The National Science Foundation (NSF) and the Association of Universities for Research in Astronomy (AURA) announced the launch of integrated operations of all of NSF’s nighttime astronomical facilities under NSF’s National Optical-Infrared Astronomy Research Laboratory (NSF’s OIR Lab). This new organization is the preeminent US center for ground-based optical-infrared astronomy, enabling breakthrough discoveries in astrophysics by developing and operating state-of-the-art ground-based observatories and providing data products and services for a diverse and inclusive community.

Patrick McCarthy New Director

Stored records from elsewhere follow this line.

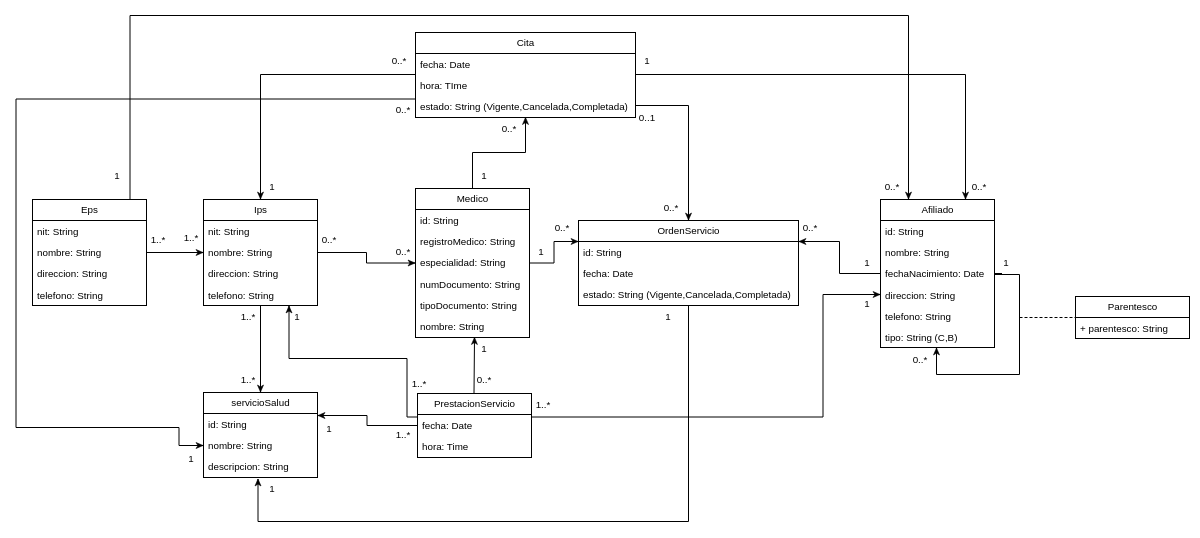
<!DOCTYPE html>
<html lang="es">
<head>
<meta charset="utf-8">
<title>Diagrama de clases</title>
<style>
:root { --ink: #000; --paper: #fff; --row: 21.2px; }
* { box-sizing: border-box; }
html, body { margin: 0; background: var(--paper); }
.diagram {
  position: relative; width: 1200px; height: 538px; overflow: hidden;
  background: var(--paper); color: var(--ink);
  font: 9.8px/1 "Liberation Sans", Arial, sans-serif;
}
.relations { position: absolute; inset: 0; fill: none; stroke: var(--ink); stroke-width: 1; }
.relations .directed { marker-end: url(#arrow); }
.relations .association { stroke-dasharray: 3 2; }
.class {
  position: absolute; left: var(--x); top: var(--y); width: 115px; height: var(--h);
  display: flex; flex-direction: column;
  border: 1px solid var(--ink); white-space: nowrap;
}
.class.wide { width: 221px; }
.class h2 {
  flex: none; height: 21px; margin: 0; border-bottom: 1px solid var(--ink);
  font: inherit; line-height: 20px; text-align: center;
}
.class ul { margin: 0; padding: 0 0 0 4px; list-style: none; }
.class li { height: var(--row); line-height: var(--row); }
.multiplicity {
  position: absolute; left: var(--x); top: var(--y);
  transform: translate(-50%, -50%); white-space: nowrap;
}
</style>
</head>
<body>
<main class="diagram">
  <svg class="relations" width="1200" height="538" viewBox="0 0 1200 538" aria-hidden="true">
    <defs>
      <marker id="arrow" markerUnits="userSpaceOnUse" markerWidth="10" markerHeight="10" refX="8" refY="4" orient="auto">
        <path d="M1 1L8 4L1 7L3 4Z" fill="#000" stroke="#000" stroke-width="0.6"/>
      </marker>
    </defs>
    <path class="directed" d="M130 199V15.5H908.5V199"/>
    <path class="directed" d="M415.5 74.5H260.5V199"/>
    <path class="directed" d="M415.5 74.5V99H16V427.5H179V445.5H203"/>
    <path class="directed" d="M635.5 74.5H965.5V199"/>
    <path class="directed" d="M635.5 105.5H688.5V220"/>
    <path class="directed" d="M472.5 188.5V152.5H525.5V117.5"/>
    <path class="directed" d="M146.5 252.5H203"/>
    <path class="directed" d="M317.5 252.5H366.5V263H415"/>
    <path class="directed" d="M529.5 263H554V241.5H578"/>
    <path class="directed" d="M880 273.5H839.5V241.5H799"/>
    <path class="directed" d="M994.5 273.5H1002M994.5 274.5H1019.5V374.5H936.5V348"/>
    <path class="association" d="M1019.5 317.5H1075.5"/>
    <path class="directed" d="M260.5 305.5V392"/>
    <path class="directed" d="M417 417H407V358.5H289V306"/>
    <path class="directed" d="M417 425.5H367V415.5H318"/>
    <path class="directed" d="M474 393.5L474.5 337.5"/>
    <path class="directed" d="M531.5 425.5V417H823V294.5H880"/>
    <path class="directed" d="M688.5 305.5V521.5H258V479"/>
  </svg>

  <section class="class wide" style="--x:415px;--y:32px;--h:86px">
    <h2>Cita</h2>
    <ul><li>fecha: Date</li><li>hora: TIme</li><li>estado: String (Vigente,Cancelada,Completada)</li></ul>
  </section>
  <section class="class" style="--x:32px;--y:199px;--h:107px">
    <h2>Eps</h2>
    <ul><li>nit: String</li><li>nombre: String</li><li>direccion: String</li><li>telefono: String</li></ul>
  </section>
  <section class="class" style="--x:203px;--y:199px;--h:107px">
    <h2>Ips</h2>
    <ul><li>nit: String</li><li>nombre: String</li><li>direccion: String</li><li>telefono: String</li></ul>
  </section>
  <section class="class" style="--x:415px;--y:188px;--h:150px">
    <h2>Medico</h2>
    <ul><li>id: String</li><li>registroMedico: String</li><li>especialidad: String</li><li>numDocumento: String</li><li>tipoDocumento: String</li><li>nombre: String</li></ul>
  </section>
  <section class="class wide" style="--x:578px;--y:220px;--h:86px">
    <h2>OrdenServicio</h2>
    <ul><li>id: String</li><li>fecha: Date</li><li>estado: String (Vigente,Cancelada,Completada)</li></ul>
  </section>
  <section class="class" style="--x:880px;--y:199px;--h:149px">
    <h2>Afiliado</h2>
    <ul><li>id: String</li><li>nombre: String</li><li>fechaNacimiento: Date</li><li>direccion: String</li><li>telefono: String</li><li>tipo: String (C,B)</li></ul>
  </section>
  <section class="class" style="--x:1075px;--y:296px;--h:43px">
    <h2>Parentesco</h2>
    <ul><li>+ parentesco: String</li></ul>
  </section>
  <section class="class" style="--x:203px;--y:392px;--h:86px">
    <h2>servicioSalud</h2>
    <ul><li>id: String</li><li>nombre: String</li><li>descripcion: String</li></ul>
  </section>
  <section class="class" style="--x:417px;--y:393px;--h:65px">
    <h2>PrestacionServicio</h2>
    <ul><li>fecha: Date</li><li>hora: Time</li></ul>
  </section>

  <span class="multiplicity" style="--x:399px;--y:61px">0..*</span>
  <span class="multiplicity" style="--x:403px;--y:110px">0..*</span>
  <span class="multiplicity" style="--x:647px;--y:61px">1</span>
  <span class="multiplicity" style="--x:647px;--y:118px">0..1</span>
  <span class="multiplicity" style="--x:509px;--y:129px">0..*</span>
  <span class="multiplicity" style="--x:484px;--y:176px">1</span>
  <span class="multiplicity" style="--x:117px;--y:176px">1</span>
  <span class="multiplicity" style="--x:272px;--y:187px">1</span>
  <span class="multiplicity" style="--x:158px;--y:240px">1..*</span>
  <span class="multiplicity" style="--x:191px;--y:238px">1..*</span>
  <span class="multiplicity" style="--x:329px;--y:240px">0..*</span>
  <span class="multiplicity" style="--x:403px;--y:252px">0..*</span>
  <span class="multiplicity" style="--x:541px;--y:252px">1</span>
  <span class="multiplicity" style="--x:562px;--y:228px">0..*</span>
  <span class="multiplicity" style="--x:671px;--y:208px">0..*</span>
  <span class="multiplicity" style="--x:810px;--y:228px">0..*</span>
  <span class="multiplicity" style="--x:892px;--y:187px">0..*</span>
  <span class="multiplicity" style="--x:979px;--y:187px">0..*</span>
  <span class="multiplicity" style="--x:867px;--y:263px">1</span>
  <span class="multiplicity" style="--x:867px;--y:304px">1</span>
  <span class="multiplicity" style="--x:1006px;--y:263px">1</span>
  <span class="multiplicity" style="--x:920px;--y:360px">0..*</span>
  <span class="multiplicity" style="--x:248px;--y:317px">1..*</span>
  <span class="multiplicity" style="--x:297px;--y:317px">1</span>
  <span class="multiplicity" style="--x:248px;--y:380px">1..*</span>
  <span class="multiplicity" style="--x:419px;--y:384px">1..*</span>
  <span class="multiplicity" style="--x:484px;--y:349px">1</span>
  <span class="multiplicity" style="--x:484px;--y:380px">0..*</span>
  <span class="multiplicity" style="--x:543px;--y:405px">1..*</span>
  <span class="multiplicity" style="--x:403px;--y:435px">1..*</span>
  <span class="multiplicity" style="--x:329px;--y:429px">1</span>
  <span class="multiplicity" style="--x:191px;--y:459px">1</span>
  <span class="multiplicity" style="--x:272px;--y:489px">1</span>
  <span class="multiplicity" style="--x:668px;--y:317px">1</span>
</main>
</body>
</html>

NSF and AURA also announced the appointment of Patrick McCarthy as the Director of NSF’s OIR Lab. McCarthy was most recently Vice President of the Giant Magellan Telescope project and Astronomer at the Carnegie Institution for Science. McCarthy said of the new organization, “Integrating these facilities into one multi-mission center brings together diverse pathways for astronomical exploration, facilitates community coordination, and enables the discoveries of the future. The integrated center will also stimulate new domestic and international collaborations and provide additional opportunities for staff while expanding scientific capabilities and improving the experience for users.”

Over 60 Years of Optical-Infrared Astronomy

Since 1958, NSF has sponsored ground-based optical-infrared astronomical research facilities in the US and Chile managed by AURA. The first site developed was Kitt Peak National Observatory (KPNO) in Arizona, followed soon after by Cerro Tololo Inter-American Observatory (CTIO) in Chile. In 2000 the Gemini Observatory in Hawai‘i and Chile began operations, funded by NSF and an international consortium. The most recent addition, the Large Synoptic Survey Telescope (LSST), currently under construction in Chile, is a cutting-edge observatory sponsored by NSF and the US Department of Energy.

All of these NSF facilities are managed by AURA but were previously structured as separate organizations. The National Optical Astronomy Observatory (NOAO) operated the telescopes on Kitt Peak and Cerro Tololo and the Community Science and Data Center (CSDC). Separately, AURA first managed Gemini Observatory as well as the LSST construction project. On 1 October, NOAO, Gemini Observatory, and LSST’s operations component transitioned to a single management structure, and the NOAO name was retired. As LSST finishes construction, the ramped-up operations will become an integral component within NSF’s OIR Lab with full operations beginning in 2022.

Source: NSF